I had the honor to visit the world renowned Limmer clinic in San Antonio, Texas on Tuesday, March 20th of 2007. In many respects the Limmer clinic is the birth place of “follicular unit grafting” since it was Dr. Bobby Limmer and his staff who first began using microscopes to visualize and trim naturally occurring follicular units into follicular unit grafts.
Dr. Bobby Limmer’s significant contributions to the refinement and advancement of follicular unit hair transplantation are well documented, including in the ”History of Hair Transplantation” section of the Coalition Hair Loss Learning Center.

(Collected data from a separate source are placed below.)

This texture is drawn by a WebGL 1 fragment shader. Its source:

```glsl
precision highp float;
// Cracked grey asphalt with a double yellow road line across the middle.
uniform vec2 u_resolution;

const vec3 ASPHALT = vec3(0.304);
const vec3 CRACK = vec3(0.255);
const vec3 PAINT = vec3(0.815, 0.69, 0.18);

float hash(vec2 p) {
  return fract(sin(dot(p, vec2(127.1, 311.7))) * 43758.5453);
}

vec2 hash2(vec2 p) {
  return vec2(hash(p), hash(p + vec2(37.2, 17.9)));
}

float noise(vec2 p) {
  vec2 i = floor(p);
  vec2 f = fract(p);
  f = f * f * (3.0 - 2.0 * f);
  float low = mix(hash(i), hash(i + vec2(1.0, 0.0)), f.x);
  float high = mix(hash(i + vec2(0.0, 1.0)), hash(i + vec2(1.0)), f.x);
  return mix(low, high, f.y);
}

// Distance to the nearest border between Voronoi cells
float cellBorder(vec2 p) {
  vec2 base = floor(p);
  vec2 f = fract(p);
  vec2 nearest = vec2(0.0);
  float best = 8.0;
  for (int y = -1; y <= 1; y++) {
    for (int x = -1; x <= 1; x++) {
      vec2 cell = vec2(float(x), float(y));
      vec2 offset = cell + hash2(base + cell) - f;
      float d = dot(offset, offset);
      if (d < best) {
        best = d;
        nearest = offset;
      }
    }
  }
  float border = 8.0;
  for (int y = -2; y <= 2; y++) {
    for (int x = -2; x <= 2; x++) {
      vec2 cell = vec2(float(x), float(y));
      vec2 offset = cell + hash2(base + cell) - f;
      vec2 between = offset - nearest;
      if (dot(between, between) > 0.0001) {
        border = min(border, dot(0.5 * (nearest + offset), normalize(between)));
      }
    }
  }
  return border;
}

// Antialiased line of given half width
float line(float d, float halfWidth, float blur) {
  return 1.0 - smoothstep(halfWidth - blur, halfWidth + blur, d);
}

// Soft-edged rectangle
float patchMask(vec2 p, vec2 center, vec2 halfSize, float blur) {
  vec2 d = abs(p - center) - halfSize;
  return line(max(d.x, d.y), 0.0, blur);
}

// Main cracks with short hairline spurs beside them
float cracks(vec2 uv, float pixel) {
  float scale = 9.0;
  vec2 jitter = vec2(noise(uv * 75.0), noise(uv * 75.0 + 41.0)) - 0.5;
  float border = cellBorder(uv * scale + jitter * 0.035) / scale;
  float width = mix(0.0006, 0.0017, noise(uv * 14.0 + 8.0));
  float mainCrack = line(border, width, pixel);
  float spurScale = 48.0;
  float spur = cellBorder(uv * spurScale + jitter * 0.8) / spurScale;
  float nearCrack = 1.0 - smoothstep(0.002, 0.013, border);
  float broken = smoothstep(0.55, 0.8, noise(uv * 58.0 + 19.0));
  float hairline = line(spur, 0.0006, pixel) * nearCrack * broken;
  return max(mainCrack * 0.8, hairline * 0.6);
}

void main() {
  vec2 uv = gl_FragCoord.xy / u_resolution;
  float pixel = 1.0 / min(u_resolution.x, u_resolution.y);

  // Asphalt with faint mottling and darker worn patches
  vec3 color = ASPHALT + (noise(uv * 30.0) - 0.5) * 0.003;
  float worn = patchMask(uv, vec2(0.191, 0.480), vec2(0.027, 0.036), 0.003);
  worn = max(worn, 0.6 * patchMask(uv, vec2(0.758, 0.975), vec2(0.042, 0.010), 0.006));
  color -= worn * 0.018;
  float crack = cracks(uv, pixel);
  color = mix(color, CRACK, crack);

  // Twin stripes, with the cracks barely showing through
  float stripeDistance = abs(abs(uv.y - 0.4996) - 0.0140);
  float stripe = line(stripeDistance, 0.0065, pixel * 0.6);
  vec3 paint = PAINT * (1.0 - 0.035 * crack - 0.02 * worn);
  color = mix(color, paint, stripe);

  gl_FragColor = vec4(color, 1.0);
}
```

Dr. Bobby Limmer shared his techniques and findings with his peers and was a persuasive advocate for the follicular unit procedure. For his part in pioneering this excellent surgical procedure Dr. Bobby Limmer was awarded the “Platinum Follicle Award” by the International Society of Hair Restoration Surgery in 1996.
Over 14 years ago Dr. Bobby Limmer was joined by his son Dr. Brad Limmer who also has a strong background in dermatology. By joining his father’s hair transplant practice Brad was able to study under his renowned father and learn what would later become accepted as the “Gold Standard” in hair transplantation. He also learned his father’s emphasis upon honest and upfront education with all patients.
The Limmer clinic has continued to refine their follicular unit technique and today create minimally invasive incisions that are as small as 0.7 mm for the one hair grafts. These tiny incisions enable them to place more grafts closer together when appropriate for the patient. Patients now experience more rapid healing.
The Limmer clinic also using a technique referred to as “stick and place” in which the grafts are inserted immediately after the incision is made. Since the fresh incision is still dilated and has not begun to contract it is easier for the staff to place tiny grafts into very tiny incisions.
In general I was impressed by how refined, clean and minimally invasive the incisions and graft placements were.
They also typically remove a donor strip that is 1.2 cm wide and do not like to exceed this width because they feel it increases the risks of a visible donor scar. They also use internal and external sutures that are dissolvable. They feel that the internal sutures remove much of the tension from the external skin layer closure and thus minimize any potential scarring.
Dr. Bobby Limmer was not at the clinic on the day of my visit. But I was impressed by Brad Limmer and their very experienced staff.